Viewing the devastation in Mexico and the Caribbean, with all the poor people’s homes shattered and scattered, I thought there must be a better way to build homes in areas prone to hurricane, flood or earthquake. Here is a suggestion.
Homes can be constructed of steel girders and beams with an all-metal roof, weathertight shuttered windows, footings set in concrete, with the “ground” floor two metres above grade (in other words, on stilts). The interior insulated and finished conventionally. The exterior painted or faced with easily replaced materials, for example, “faux shingles” attached to the metal roof. The home looks like a regular wooden house, except it is actually a strong steel box set in a large concrete block, highly resistant to being blown or washed away, and does not have to be replaced after storms. (There are some technical issues with steel construction, for example in earthquake zones, but none beyond human wit to resolve).
Steel structure homes are more popular in Europe but are new to Newfoundland, the first two built recently at Long Pond and Green’s Harbour, the former having three bedrooms and a double garage, said to cost $1 million — a very smart home. The materials are pre-cut, pre-punched and premanufactured largely from recycled steel and assembled locally.
While $1-million steel homes are marketable in developed countries, particularly for those living on flood plains, more modest homes could cost less, say $100,000, but even this will be beyond both individuals and governments in developing or economically depressed countries.
As always, help is needed from countries like Canada, whose 2016 international development assistance stands at $3.9 billion, the largest beneficiary in the Americas being Haiti. But Canada’s aid budget is unlikely to include rebuilding with steel hence, additional money is required from the public purse (the taxpayer).
However, there is an untapped source of funds if there was a political will to tackle tax evasion (illegal), tax avoidance (mostly legal), tax havens and tax loopholes that benefit wealthy individuals and corporations. How much money is lost to the treasury is not clear. Despite an election campaign promise, Ottawa hasn’t produced an official figure for the tax gap — an estimate of the difference between tax due and tax collected – perhaps because the number is embarrassingly large. In Canada, an estimated $81 billion is lost to tax evasion, plus $47.8 billion in uncollected taxes, every year. The Telegram’s Lana Payne drew attention to the $27 billion “passive income” sitting inside Canadian-controlled private corporations whose tax status is unknown.

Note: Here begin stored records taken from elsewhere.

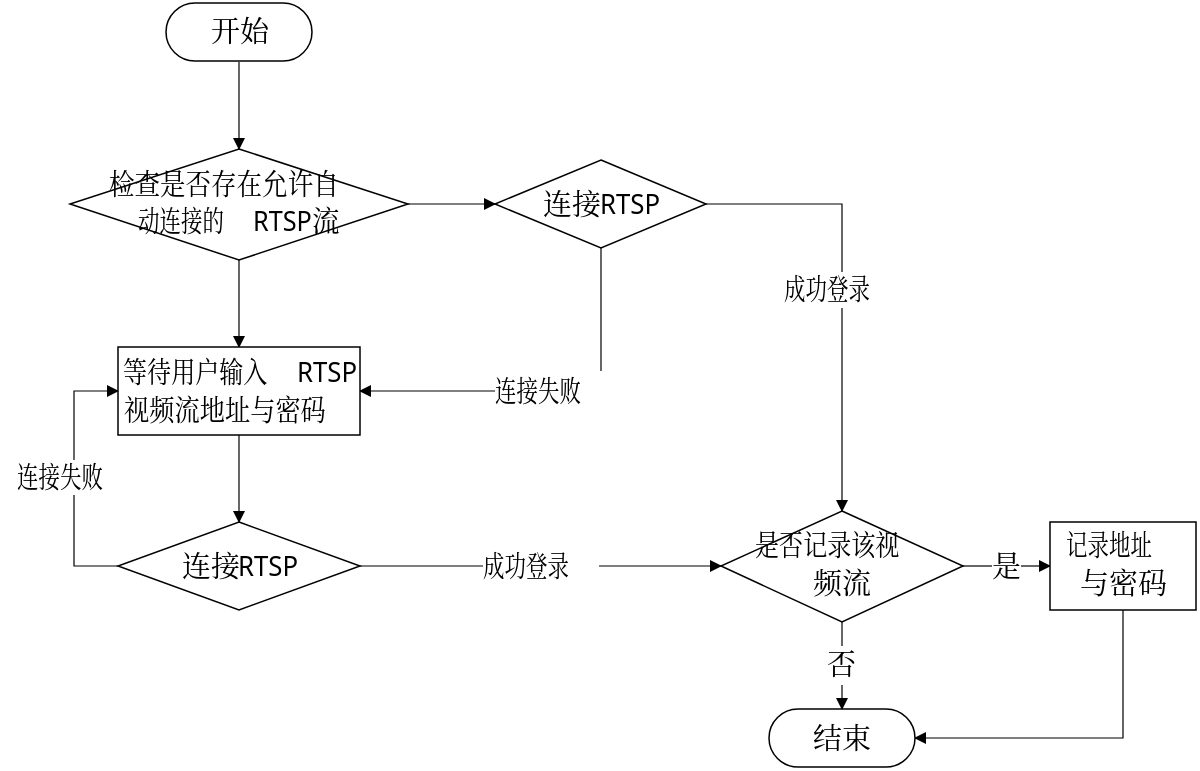
<!DOCTYPE html>
<html lang="zh-CN">
<head>
<meta charset="utf-8">
<title>RTSP 视频流连接流程</title>
<style>
:root { --ink: #000; --paper: #fff; }
* { box-sizing: border-box; margin: 0; padding: 0; }
html, body { width: 1200px; height: 771px; overflow: hidden; background: var(--paper); }
.flowchart { position: relative; width: 1200px; height: 771px; overflow: hidden; color: var(--ink); }
.shapes { position: absolute; left: 0; top: 0; }
.nodes { fill: var(--paper); stroke: var(--ink); stroke-width: 1.5; }
.connectors { fill: none; stroke: var(--ink); stroke-width: 1.2; }
.arrowhead { fill: var(--ink); }
.text {
  position: absolute;
  left: var(--x);
  top: var(--y);
  margin-top: -19px;
  font: 400 29px/36px "Noto Serif CJK SC", "Noto Serif CJK JP", serif;
  white-space: nowrap;
  transform: scaleX(var(--fit, 1));
  transform-origin: 0 50%;
}
.latin { font-family: "Noto Sans", "Open Sans", sans-serif; font-size: 28px; --fit: .9; }
.narrow { --fit: .74; }
.medium { --fit: .83; }
.wide { --fit: .87; }
</style>
</head>
<body>
<main class="flowchart">
  <svg class="shapes" width="1200" height="771" viewBox="0 0 1200 771" aria-hidden="true">
    <defs>
      <marker id="arrow" markerUnits="userSpaceOnUse" markerWidth="12" markerHeight="12" refX="11" refY="6" orient="auto">
        <polygon class="arrowhead" points="0,0 12,6 0,12"/>
      </marker>
    </defs>
    <g class="connectors">
      <g marker-end="url(#arrow)">
        <path d="M239 62V149"/>
        <path d="M239 260V347"/>
        <path d="M239 435V522"/>
        <path d="M408 204H495"/>
        <path d="M495 391H360"/>
        <path d="M74 460V391H118"/>
        <path d="M842 308V511"/>
        <path d="M599 566H721"/>
        <path d="M1021 566H1050"/>
        <path d="M842 685V709"/>
        <path d="M1123 610V738H915"/>
      </g>
      <path d="M601 248V371"/>
      <path d="M706 204H842V272"/>
      <path d="M118 566H74V495"/>
      <path d="M360 566H483"/>
      <path d="M963 566H992"/>
      <path d="M842 622V646"/>
    </g>
    <g class="nodes">
      <rect x="166" y="3" width="146" height="58" rx="29"/>
      <polygon points="239,149 408,204 239,260 70,204"/>
      <polygon points="601,160 706,204 601,248 495,204"/>
      <rect x="118" y="347" width="242" height="88"/>
      <polygon points="239,522 360,566 239,610 118,566"/>
      <polygon points="842,511 963,566 842,622 721,566"/>
      <rect x="1050" y="522" width="146" height="88"/>
      <rect x="769" y="709" width="146" height="58" rx="29"/>
    </g>
  </svg>

  <p class="node-label start">
    <span class="text" style="--x:211px;--y:31px">开始</span>
  </p>
  <p class="node-label check-saved">
    <span class="text" style="--x:109px;--y:184px;--fit:.88">检查是否存在允许自</span>
    <span class="text narrow" style="--x:138px;--y:221px">动连接的</span>
    <span class="text latin" style="--x:253px;--y:221px">RTSP</span>
    <span class="text" style="--x:312px;--y:221px;--fit:.95">流</span>
  </p>
  <p class="node-label connect-saved">
    <span class="text" style="--x:543px;--y:204px">连接</span>
    <span class="text latin" style="--x:600px;--y:204px;--fit:.92">RTSP</span>
  </p>
  <p class="node-label wait-input">
    <span class="text medium" style="--x:123px;--y:372px">等待用户输入</span>
    <span class="text latin" style="--x:297px;--y:372px;--fit:.92">RTSP</span>
    <span class="text wide" style="--x:124px;--y:410px">视频流地址与密码</span>
  </p>
  <p class="node-label connect-input">
    <span class="text" style="--x:182px;--y:566px">连接</span>
    <span class="text latin" style="--x:238px;--y:566px;--fit:.92">RTSP</span>
  </p>
  <p class="node-label ask-record">
    <span class="text medium" style="--x:755px;--y:545px">是否记录该视</span>
    <span class="text" style="--x:813px;--y:583px">频流</span>
  </p>
  <p class="node-label record">
    <span class="text narrow" style="--x:1066px;--y:545px">记录地址</span>
    <span class="text" style="--x:1080px;--y:583px">与密码</span>
  </p>
  <p class="node-label end">
    <span class="text" style="--x:813px;--y:738px">结束</span>
  </p>

  <p class="branch-label text narrow" style="--x:784px;--y:289px">成功登录</p>
  <p class="branch-label text narrow" style="--x:495px;--y:391px">连接失败</p>
  <p class="branch-label text narrow" style="--x:17px;--y:477px">连接失败</p>
  <p class="branch-label text narrow" style="--x:483px;--y:566px">成功登录</p>
  <p class="branch-label text" style="--x:992px;--y:566px">是</p>
  <p class="branch-label text" style="--x:827px;--y:664px">否</p>
</main>
</body>
</html>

At $100,000 each, 10,000 steel homes can be provided for each short scale billion (a thousand millions). This is a small number compared to the need, but it is a start, with additional homes provided each tax year, even more if Canada is joined by Western countries with similar tax circumstances.
Perhaps the money gathered from tax dodgers could be put in a special fund specifically for replacing destroyed homes, so that the tax wise guys may enjoy the satisfaction of directly helping their less fortunate brothers and sisters.
In Canada, an estimated $81 billion is lost to tax evasion, plus $47.8 billion in uncollected taxes, every year.
Denis Drown St. John’s